### What you will do
In the records below, find the line that contains "345C119 337 119" and the line that contains "283L221 278L237 296Q235", then retype exactly those two lines and every line between them.
..............................
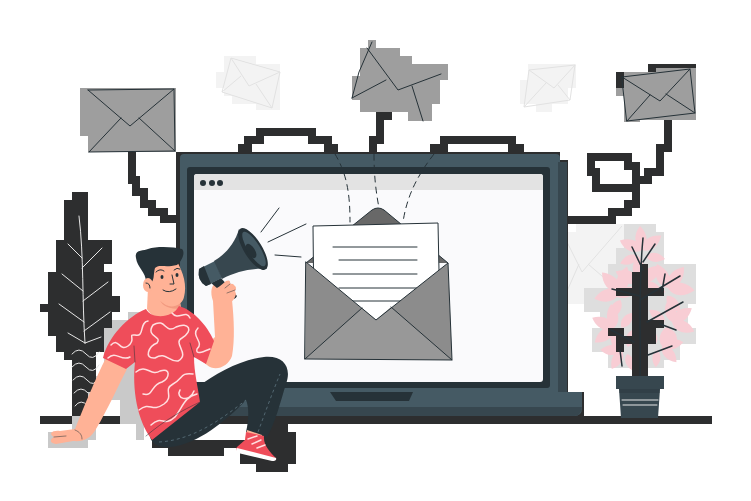
<!DOCTYPE html>
<html lang="en">
<head>
<meta charset="utf-8">
<title>Email campaign illustration</title>
<style>
:root{--ink:#263238;--block:#2d2e2f;--steel:#455a64;--slate:#37474f;--grey:#9e9e9e;--mid:#8c8c8c;--halo:#c9c9c9;--pale:#f3f3f3;--screen:#fafafc;--bar:#e3e3e3;--red:#ef4d5a;--skin:#ffb296;--shade:#f29a80;--pink:#f8cdd4}
html,body{margin:0;background:#fff;overflow:hidden}
svg{display:block;width:751px;height:501px}
.ink{fill:var(--ink)}.block{fill:var(--block)}.steel{fill:var(--steel)}.slate{fill:var(--slate)}
.grey{fill:var(--grey)}.mid{fill:var(--mid)}.halo{fill:var(--halo)}.pale{fill:var(--pale)}
.red{fill:var(--red)}.skin{fill:var(--skin)}.pink{fill:var(--pink)}
.line{fill:none;stroke:var(--ink);stroke-width:1;stroke-linecap:round;stroke-linejoin:round}
.cable{fill:none;stroke:var(--block);stroke-width:8}
.vein{fill:none;stroke:#e6e6e6;stroke-width:1;stroke-linecap:round}
.ghost{fill:none;stroke:#e2e2e2;stroke-width:1}
.print{fill:none;stroke:#ffdfe0;stroke-width:1.5;stroke-linecap:round}
.twig{fill:none;stroke:var(--ink);stroke-width:1.5;stroke-linecap:round}
</style>
</head>
<body>
<svg viewBox="0 0 751 501" role="img" aria-label="Man with a megaphone in front of a laptop sending out letters">
<defs>
<path id="leaf" d="M0 0C-8-5-9-15-2-24C6-16 7-6 0 0Z"/>
<g id="spray">
<use href="#leaf"/><use href="#leaf" transform="rotate(-62)"/><use href="#leaf" transform="rotate(58)"/>
<use href="#leaf" transform="translate(-4 6) rotate(-108) scale(.8)"/><use href="#leaf" transform="translate(4 6) rotate(104) scale(.8)"/>
</g>
<clipPath id="shirt-area"><path d="M146 309C128 316 108 337 103 358L126 369L135 362C132 389 137 420 152 440L200 402C198 387 194 372 194 357L206 364L214 341C207 325 193 310 179 306Z"/></clipPath>
</defs>

<g id="faint-letters">
<path class="pale" d="M216 72H224V56H256V64H280V110H256V104H232V96H224V88H216Z"/>
<path class="ghost" d="M231 58L280 72L272 108L222 92ZM231 58L249 86L280 72M222 92L241 76M256 84L272 108"/>
<path class="pale" d="M520 80H528V64H576V88H568V104H552V112H536V104H520Z"/>
<path class="ghost" d="M529 70L575 65L570 100L524 107ZM529 70L554 88L575 65M524 107L546 83M558 85L570 100"/>
<path class="pale" d="M562 232H576V224H626V270H618V288H602V296H584V304H562Z"/>
<path class="ghost" d="M564 236L582 272L622 226M564 298L579 264M588 264L616 288"/>
</g>

<g id="cables">
<path class="cable" d="M132 150V180H136V192H144V204H152V212H164V219H178"/>
<path class="cable" d="M242 157V148H248V140H260V132H312V140H328V148H334V154"/>
<path class="cable" d="M392 116H380V140H373V154"/>
<path class="cable" d="M434 156V148H444V140H512V148H520V154"/>
<path class="cable" d="M564 220H612V212H628V204H636V188H596V172H591V157H628V166H636V180H648V172H660V148H668V118"/>
</g>

<g id="grey-letters">
<path class="grey" d="M80 88H176V152H88V136H80Z"/>
<path class="line" d="M88 90L174 89L175 151L89 152M88 90L130 126L174 89M89 152L121 118M139 118L175 151"/>
<path class="grey" d="M352 76H360V48H368V40H376V48H400V56H412V64H448V80H440V104H432V121H408V112H360V100H352Z"/>
<path class="line" d="M372 42L359 72L352 98M367 48L398 90L441 74M352 98L386 80M412 86L423 121"/>
<path class="block" d="M648 64H696V72H648ZM616 72H626V96H616Z"/>
<path class="grey" d="M616 88H624V72H656V68H696V120H640V122H624V96H616Z"/>
<path class="line" d="M622 77L690 69L695 113L627 121ZM622 77L660 101L690 69M627 121L650 95M666 94L695 113"/>
</g>

<path class="block" id="floor" d="M40 416H712V424H40Z"/>

<g id="laptop">
<path class="block" d="M176 152H560V160H568V392H584V416H176Z"/>
<rect class="steel" x="180" y="154" width="380" height="250" rx="4"/>
<rect class="slate" x="558" y="162" width="9" height="230"/>
<rect class="ink" x="187" y="167" width="363" height="221" rx="3"/>
<rect x="194" y="174" width="349" height="208" rx="3" fill="var(--screen)"/>
<path d="M194 190V177Q194 174 197 174H540Q543 174 543 177V190Z" fill="var(--bar)"/>
<g class="ink"><circle cx="203" cy="183" r="3"/><circle cx="212" cy="183" r="3"/><circle cx="220" cy="183" r="3"/></g>
<path class="steel" d="M176 392H582V408Q582 416 574 416H176Z"/>
<path class="slate" d="M176 407H582Q581 416 574 416H176Z"/>
<path class="ink" d="M330 392H413L409 401H336Z"/>
</g>

<g id="open-letter">
<path class="line" stroke-dasharray="6 5" d="M335 154C347 174 350 194 350 222M374 154C374 176 376 192 379 208M434 154C417 176 407 196 403 222"/>
<path d="M306 263L372 210Q378 206 384 210L448 263Z" fill="#686868"/>
<path class="line" d="M306 263L372 210Q378 206 384 210L448 263"/>
<path d="M313 226L438 223L440 318H314Z" fill="#fff"/>
<path class="line" d="M314 318L313 226L438 223L440 318M333 247H417M339 260H417M333 274H417M339 288H417M334 301H417"/>
<path class="mid" d="M306 262L376 320L448 263L452 360L305 359Z"/>
<path d="M305 359L362 308L376 320L391 307L452 360Z" fill="#989898"/>
<path class="line" d="M306 262L376 320L448 263L452 360L305 359ZM305 359L362 308M391 307L452 360"/>
</g>

<g id="tall-plant">
<path class="block" d="M64 200H72V192H88V240H112V264H104V272H112V296H120V312H112V336H104V352H96V416H72V360H64V352H56V336H48V312H40V304H48V272H56V240H64Z"/>
<path class="vein" d="M79 216C84 257 82 300 85 343M82 258L68 244M82 268L102 248M83 291L62 274M83 301L108 282M84 322L59 304M84 331L110 312M85 343L68 333M85 343L101 337"/>
<path class="vein" d="M72 354Q79 346 86 354T99 352M72 367Q79 359 86 367T99 365M73 380Q80 372 87 380T98 378M74 393Q81 385 88 393T97 391M75 406Q81 398 88 406T96 404"/>
</g>

<g id="pink-plant">
<path fill="#dedede" d="M624 224H656V232H664V264H696V304H688V328H696V344H680V360H664V368H608V352H592V328H600V312H584V288H608V264H616V248H624Z"/>
<g class="pink">
<use href="#spray" x="642" y="250"/>
<use href="#spray" transform="translate(620 292) rotate(-38) scale(1.1)"/>
<use href="#spray" transform="translate(668 288) rotate(42) scale(1.1)"/>
<use href="#spray" transform="translate(614 328) rotate(-60)"/>
<use href="#spray" transform="translate(672 322) rotate(60)"/>
<use href="#spray" transform="translate(622 350) rotate(-85) scale(.9)"/>
<use href="#spray" transform="translate(662 346) rotate(85) scale(.9)"/>
<use href="#spray" transform="translate(640 282) scale(1.1)"/>
</g>
<path class="block" d="M632 272H640V264H648V288H664V296H648V320H664V328H656V344H648V376H632V344H624V352H616V336H608V328H624V336H632V296H616V288H632Z"/>
<path class="twig" d="M640 376C641 330 638 290 643 238M640 296L612 289M640 300L680 276M647 322L683 302M634 342L611 330M648 355L672 346M620 350L622 366M643 270L632 247M643 262L655 244M660 324L676 330M662 291L665 274"/>
<path class="slate" d="M616 376H664V389H660L658 418H621L619 389H616Z"/>
<path class="ink" opacity=".35" d="M619 389H660V393H619Z"/>
<path class="vein" d="M622 400H658M623 405H657"/>
</g>

<g id="man">
<path class="block" d="M152 424H160V440H248V424H288V432H296V464H288V472H256V464H240V448H224V456H168V448H152Z"/>
<path class="halo" d="M104 328H112V320H128V312H144V440H136V424H120V400H96V440H88V448H48V432H72V416H88V392H96V376H104Z"/>
<path class="skin" d="M107 356L127 369C118 386 108 409 96 429C91 438 84 442 73 441L56 444C50 443 49 440 54 437C48 434 52 430 60 431L75 429C84 407 95 379 107 356Z"/>
<path class="line" stroke-opacity=".5" d="M54 437L66 436M75 430C80 432 82 435 82 439"/>
<path class="ink" d="M196 388C217 373 240 360 264 357C284 355 292 368 286 384C281 400 275 424 267 437L246 432C249 419 249 407 246 400C226 421 198 444 171 447C159 448 152 444 150 437C163 420 177 400 196 388Z"/>
<path d="M159 442C194 440 223 418 246 400M258 432C265 413 273 391 280 374" fill="none" stroke="#526771" stroke-width="1" stroke-dasharray="3 3"/>
<path class="skin" d="M247 430L262 435L261 443L245 440Z"/>
<path class="red" d="M246 432L264 436C263 445 270 452 276 458Q277 461 272 460L238 452Q235 450 237 447L245 440Z"/>
<path d="M237 448L276 458Q277 461 272 461L238 453Q235 451 237 448Z" fill="#fff"/>
<path class="print" d="M248 439L257 436M252 444L261 440M257 448L265 445"/>

<path class="skin" d="M195 356L207 365C215 372 228 367 232 356C235 340 234 319 232 300C235 293 237 287 233 284L217 282C211 285 210 292 213 301L215 337Z"/>
<path class="skin" d="M148 288L147 309C153 321 174 320 181 308L178 286Z"/>
<path fill="var(--shade)" d="M160 300C167 308 174 308 180 303L181 309C169 309 162 306 160 300Z"/>
<path class="red" d="M146 309C128 316 108 337 103 358L126 369L135 362C132 389 137 420 152 440L200 402C198 387 194 372 194 357L206 364L214 341C207 325 193 310 179 306C173 318 152 320 146 309Z"/>
<g class="print" clip-path="url(#shirt-area)">
<path d="M153 325C166 317 165 335 176 327C189 321 194 331 182 338C172 343 191 354 178 361C168 362 166 351 155 358C143 359 149 346 157 343C163 336 145 337 153 325Z"/>
<path d="M111 345C119 337 119 352 128 346S127 334 135 335C145 338 139 322 148 321M108 358C116 350 121 362 130 357"/>
<path d="M136 372C146 363 151 377 160 371C171 367 170 378 162 382C150 385 154 397 143 394M139 410C151 401 151 413 164 404C175 396 162 390 173 384C183 379 180 372 193 374M151 425C163 414 163 428 175 417C183 407 184 397 197 394M172 313C178 321 186 309 190 318M198 328C190 336 205 342 197 349C195 356 205 351 210 349M180 390C175 398 189 404 194 391"/>
</g>
<path class="line" stroke-opacity=".5" d="M135 362L134 346M194 357L190 343M146 436C165 420 181 411 200 402"/>

<path class="skin" d="M147 267L176 260C184 273 187 286 184 297C182 307 170 308 162 302C151 297 147 286 147 267Z"/>
<path class="ink" d="M136 258C134 249 144 251 148 249C157 246 174 247 182 249C186 253 181 262 177 265C165 268 160 264 155 268C153 275 155 280 150 284L146 282C146 272 137 267 136 258Z"/>
<ellipse class="skin" cx="148" cy="285" rx="5" ry="7"/>
<path class="line" d="M146 283Q150 283 150 288M172 275L174 284H170M163 290Q169 294 176 289M156 272Q160 268 164 271M174 270Q177 267 180 269"/>
<g class="ink"><ellipse cx="162" cy="277" rx="1.5" ry="2"/><ellipse cx="177" cy="275" rx="1.5" ry="2"/></g>

<g id="megaphone">
<path class="ink" d="M211 283L221 278L237 296Q235 300 230 299Z"/>
<path class="steel" d="M199 269L215 261L222 278L206 286Q197 281 199 269Z"/>
<path class="ink" d="M199 269L204 266L211 284L206 286Q197 281 199 269Z"/>
<path class="slate" d="M214 261C226 254 235 243 239 229L267 269C252 268 237 271 222 279Z"/>
<ellipse class="ink" cx="253" cy="249" rx="9" ry="24" transform="rotate(-32 253 249)"/>
<ellipse class="steel" cx="254" cy="249" rx="6" ry="20" transform="rotate(-32 254 249)"/>
<ellipse class="ink" cx="251" cy="251" rx="4" ry="8" transform="rotate(-32 251 251)"/>
<path class="line" d="M261 232L279 208M268 242L306 224M275 255L301 257"/>
</g>
<path class="skin" d="M212 291C217 288 222 285 226 281Q231 279 230 284L235 286Q237 288 235 291L236 294Q235 299 231 302L215 302Z"/>
<path class="line" stroke-opacity=".5" d="M225 288L230 284M227 293L235 290"/>
</g>
</svg>
</body>
</html>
..............................
### Output for this task
<path d="M111 345C119 337 119 352 128 346S127 334 135 335C145 338 139 322 148 321M108 358C116 350 121 362 130 357"/>
<path d="M136 372C146 363 151 377 160 371C171 367 170 378 162 382C150 385 154 397 143 394M139 410C151 401 151 413 164 404C175 396 162 390 173 384C183 379 180 372 193 374M151 425C163 414 163 428 175 417C183 407 184 397 197 394M172 313C178 321 186 309 190 318M198 328C190 336 205 342 197 349C195 356 205 351 210 349M180 390C175 398 189 404 194 391"/>
</g>
<path class="line" stroke-opacity=".5" d="M135 362L134 346M194 357L190 343M146 436C165 420 181 411 200 402"/>

<path class="skin" d="M147 267L176 260C184 273 187 286 184 297C182 307 170 308 162 302C151 297 147 286 147 267Z"/>
<path class="ink" d="M136 258C134 249 144 251 148 249C157 246 174 247 182 249C186 253 181 262 177 265C165 268 160 264 155 268C153 275 155 280 150 284L146 282C146 272 137 267 136 258Z"/>
<ellipse class="skin" cx="148" cy="285" rx="5" ry="7"/>
<path class="line" d="M146 283Q150 283 150 288M172 275L174 284H170M163 290Q169 294 176 289M156 272Q160 268 164 271M174 270Q177 267 180 269"/>
<g class="ink"><ellipse cx="162" cy="277" rx="1.5" ry="2"/><ellipse cx="177" cy="275" rx="1.5" ry="2"/></g>

<g id="megaphone">
<path class="ink" d="M211 283L221 278L237 296Q235 300 230 299Z"/>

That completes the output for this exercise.